Hot on the heels of Guards! Guards!, I turned to Mort for my next gym audiobook (although I didn’t actually listen to much of this one in the gym).
Mort also happens to be #65 on the The Big British Read list of 200 books, which means I can tag this review for the Listicles bingo square! (Guards! Guards! is listed at #69 and Good Omens at #68, and there are 12 other Pratchett books on this list, more than any other author. Roald Dahl, in comparison, has 9 on the list and someone I’ve never heard of because I’m not actually British, Jacqueline Wilson, has 14 to Pratchett’s 15).
Mort was, in a word, delightful. I think I still preferred Guards! Guards! but Mort was similar in the way the plot unfolded: some things went predictably, other things were foreshadowed wonderfully but still managed to be a bit of a twist (the climax I did not expect, and the final moment of the climax I also did not expect, and I’ll stop using climax now because even though I am so comfortable using it in writing-sense rather than an erotic-sense, it still feels slightly uncomfortable).

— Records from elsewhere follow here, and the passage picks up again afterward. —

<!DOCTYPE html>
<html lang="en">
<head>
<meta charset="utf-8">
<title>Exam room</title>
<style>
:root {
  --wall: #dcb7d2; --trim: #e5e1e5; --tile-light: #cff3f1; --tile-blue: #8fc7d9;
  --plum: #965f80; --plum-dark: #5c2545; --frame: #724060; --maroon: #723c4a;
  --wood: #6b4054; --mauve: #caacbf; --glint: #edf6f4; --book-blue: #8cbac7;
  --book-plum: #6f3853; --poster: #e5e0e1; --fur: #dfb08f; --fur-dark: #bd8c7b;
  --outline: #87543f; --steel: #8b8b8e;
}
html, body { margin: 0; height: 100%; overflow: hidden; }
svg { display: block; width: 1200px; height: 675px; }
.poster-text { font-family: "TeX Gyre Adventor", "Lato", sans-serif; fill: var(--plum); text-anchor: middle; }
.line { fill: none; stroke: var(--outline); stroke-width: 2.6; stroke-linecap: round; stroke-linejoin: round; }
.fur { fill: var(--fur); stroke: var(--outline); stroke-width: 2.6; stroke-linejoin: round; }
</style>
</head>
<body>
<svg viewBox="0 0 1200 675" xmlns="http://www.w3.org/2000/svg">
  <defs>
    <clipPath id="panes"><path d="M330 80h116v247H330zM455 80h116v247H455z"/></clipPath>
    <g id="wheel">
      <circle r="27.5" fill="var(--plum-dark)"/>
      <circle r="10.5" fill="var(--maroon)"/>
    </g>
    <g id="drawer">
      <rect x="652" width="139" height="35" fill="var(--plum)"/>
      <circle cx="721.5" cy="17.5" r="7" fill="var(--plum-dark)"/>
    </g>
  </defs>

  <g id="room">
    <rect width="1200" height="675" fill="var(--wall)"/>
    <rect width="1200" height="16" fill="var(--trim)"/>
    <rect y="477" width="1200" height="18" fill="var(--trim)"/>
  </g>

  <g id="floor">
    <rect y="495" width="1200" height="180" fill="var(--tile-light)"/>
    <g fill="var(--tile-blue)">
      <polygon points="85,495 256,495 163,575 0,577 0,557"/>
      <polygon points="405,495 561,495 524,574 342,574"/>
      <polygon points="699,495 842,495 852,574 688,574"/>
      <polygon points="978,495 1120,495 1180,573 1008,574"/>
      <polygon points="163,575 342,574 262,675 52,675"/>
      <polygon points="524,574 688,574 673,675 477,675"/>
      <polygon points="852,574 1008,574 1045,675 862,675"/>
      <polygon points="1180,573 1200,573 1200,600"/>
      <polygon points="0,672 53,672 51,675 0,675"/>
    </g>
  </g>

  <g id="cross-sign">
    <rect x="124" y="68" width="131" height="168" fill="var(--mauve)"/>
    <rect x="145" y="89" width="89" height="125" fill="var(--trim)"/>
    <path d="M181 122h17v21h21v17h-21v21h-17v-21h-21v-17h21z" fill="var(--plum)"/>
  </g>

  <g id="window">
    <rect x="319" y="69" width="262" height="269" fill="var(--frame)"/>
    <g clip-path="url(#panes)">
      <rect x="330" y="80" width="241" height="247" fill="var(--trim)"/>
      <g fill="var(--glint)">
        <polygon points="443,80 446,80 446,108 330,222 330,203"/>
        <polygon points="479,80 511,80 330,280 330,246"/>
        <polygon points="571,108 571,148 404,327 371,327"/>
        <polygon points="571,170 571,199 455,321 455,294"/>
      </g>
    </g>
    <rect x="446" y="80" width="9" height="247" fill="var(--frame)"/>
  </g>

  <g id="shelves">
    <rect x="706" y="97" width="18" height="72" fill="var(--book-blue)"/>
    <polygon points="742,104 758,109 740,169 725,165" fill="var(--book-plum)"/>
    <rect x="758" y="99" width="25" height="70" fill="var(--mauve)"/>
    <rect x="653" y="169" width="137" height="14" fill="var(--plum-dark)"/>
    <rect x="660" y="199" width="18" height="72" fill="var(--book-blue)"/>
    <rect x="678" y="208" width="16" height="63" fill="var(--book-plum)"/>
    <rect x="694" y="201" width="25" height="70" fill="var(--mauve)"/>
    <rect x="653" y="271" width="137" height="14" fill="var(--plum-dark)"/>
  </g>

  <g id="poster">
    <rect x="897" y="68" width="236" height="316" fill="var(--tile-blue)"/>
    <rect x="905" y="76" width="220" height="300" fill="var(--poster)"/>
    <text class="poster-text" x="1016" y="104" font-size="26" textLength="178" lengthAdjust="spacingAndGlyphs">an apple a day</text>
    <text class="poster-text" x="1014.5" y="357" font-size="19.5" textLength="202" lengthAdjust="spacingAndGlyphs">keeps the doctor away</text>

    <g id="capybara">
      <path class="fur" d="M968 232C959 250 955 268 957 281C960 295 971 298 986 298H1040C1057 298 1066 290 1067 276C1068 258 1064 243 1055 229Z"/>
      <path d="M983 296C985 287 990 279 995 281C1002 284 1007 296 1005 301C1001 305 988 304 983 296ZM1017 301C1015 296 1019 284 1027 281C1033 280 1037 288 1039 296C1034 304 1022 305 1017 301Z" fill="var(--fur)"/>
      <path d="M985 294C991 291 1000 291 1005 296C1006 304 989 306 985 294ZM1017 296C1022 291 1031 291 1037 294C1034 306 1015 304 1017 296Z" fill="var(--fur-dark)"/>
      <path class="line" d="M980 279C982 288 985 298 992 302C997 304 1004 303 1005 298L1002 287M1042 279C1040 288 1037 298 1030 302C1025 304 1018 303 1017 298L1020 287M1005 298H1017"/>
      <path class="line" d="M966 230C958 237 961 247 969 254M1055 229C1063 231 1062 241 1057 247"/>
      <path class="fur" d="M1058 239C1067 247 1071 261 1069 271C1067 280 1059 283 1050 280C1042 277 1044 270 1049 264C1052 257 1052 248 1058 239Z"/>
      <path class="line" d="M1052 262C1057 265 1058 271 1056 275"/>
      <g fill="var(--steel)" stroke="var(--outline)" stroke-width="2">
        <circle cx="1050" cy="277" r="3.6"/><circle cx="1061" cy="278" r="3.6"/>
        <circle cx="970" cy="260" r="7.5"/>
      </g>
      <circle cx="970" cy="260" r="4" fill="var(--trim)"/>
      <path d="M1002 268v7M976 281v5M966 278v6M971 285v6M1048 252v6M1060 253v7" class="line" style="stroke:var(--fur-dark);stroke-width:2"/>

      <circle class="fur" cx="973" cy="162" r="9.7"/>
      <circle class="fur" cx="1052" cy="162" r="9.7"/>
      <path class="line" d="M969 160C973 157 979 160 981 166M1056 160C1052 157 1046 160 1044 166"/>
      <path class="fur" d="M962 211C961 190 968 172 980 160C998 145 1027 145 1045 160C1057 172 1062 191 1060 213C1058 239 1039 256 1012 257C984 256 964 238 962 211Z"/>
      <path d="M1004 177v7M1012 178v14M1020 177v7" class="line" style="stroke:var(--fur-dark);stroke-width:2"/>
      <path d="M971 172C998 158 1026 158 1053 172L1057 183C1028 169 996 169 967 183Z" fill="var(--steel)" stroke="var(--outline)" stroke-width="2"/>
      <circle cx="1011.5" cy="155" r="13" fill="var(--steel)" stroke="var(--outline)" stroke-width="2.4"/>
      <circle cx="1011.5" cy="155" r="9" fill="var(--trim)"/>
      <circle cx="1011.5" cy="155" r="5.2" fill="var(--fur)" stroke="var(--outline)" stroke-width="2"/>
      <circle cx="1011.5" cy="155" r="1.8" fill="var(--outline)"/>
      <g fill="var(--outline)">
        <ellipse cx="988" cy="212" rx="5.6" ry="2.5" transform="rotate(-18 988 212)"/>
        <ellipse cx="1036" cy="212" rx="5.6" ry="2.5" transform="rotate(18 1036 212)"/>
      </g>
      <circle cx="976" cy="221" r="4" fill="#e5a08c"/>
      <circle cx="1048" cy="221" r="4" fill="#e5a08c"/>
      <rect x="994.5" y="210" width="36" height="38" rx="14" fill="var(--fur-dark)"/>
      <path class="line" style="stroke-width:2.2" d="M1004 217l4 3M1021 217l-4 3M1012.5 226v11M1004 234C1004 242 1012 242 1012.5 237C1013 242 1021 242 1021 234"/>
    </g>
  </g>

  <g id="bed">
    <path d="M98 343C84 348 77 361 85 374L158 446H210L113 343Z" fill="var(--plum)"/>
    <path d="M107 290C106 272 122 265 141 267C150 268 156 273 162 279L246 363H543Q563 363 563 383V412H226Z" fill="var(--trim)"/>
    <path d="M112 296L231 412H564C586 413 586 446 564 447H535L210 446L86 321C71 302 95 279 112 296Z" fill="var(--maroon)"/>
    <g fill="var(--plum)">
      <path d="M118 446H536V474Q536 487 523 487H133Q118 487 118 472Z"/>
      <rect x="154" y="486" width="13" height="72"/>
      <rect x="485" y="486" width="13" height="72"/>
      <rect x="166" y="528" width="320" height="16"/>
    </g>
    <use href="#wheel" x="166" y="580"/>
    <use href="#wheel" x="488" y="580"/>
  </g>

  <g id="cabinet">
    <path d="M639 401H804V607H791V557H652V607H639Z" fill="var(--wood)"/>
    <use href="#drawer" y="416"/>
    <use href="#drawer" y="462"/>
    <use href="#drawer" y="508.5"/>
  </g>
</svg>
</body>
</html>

One thing I appreciate most about Pratchett is that he feels no need to make his characters wish-fulfillment characters. No one is ever impossibly clever, ravishingly beautiful, etc. Mort is neither particularly skilled nor particularly intelligent, but he tries hard and doesn’t give up and is that rare thing, a fundamentally decent human being. Ysabelle is neither beautiful nor enchanting, but stubbornness can be a fantastic quality in a heroine. Even Keli, who could have fallen into the wish-fulfillment trap, is studded with imperfections.
The one problem about listening to this in audiobook form is that Death’s all-caps intonation is not as effective as when it is written. The narrator, Nigel Planer, does a great job (though nothing quite as good as his nasal Vimes voice from Guards! Guards!) but there is something in seeing Death’s dialogue written out that can’t quite be captured by the spoken word.
Having recently moved to Denmark, I have been trying to embrace the national pastime of hygge (coziness, for the two people who haven’t heard about hygge yet). Mort, for all that it is about Death, is like the novel equivalent of hygge. Some things in this world might be bad and scary (including death), but enjoyment of the novel is like cuddling up in a warm blanket and shutting out the world. And candles are involved somewhere.
Bingo Square: Listicles
Previous Bingo Squares: Underrepresented, Brain Candy, White Whale, Cover Art, This Old Thing, Throwback Thursday, And So It Begins, Birthday!, So Shiny!, Cannonbookclub
Actual bingo coming soon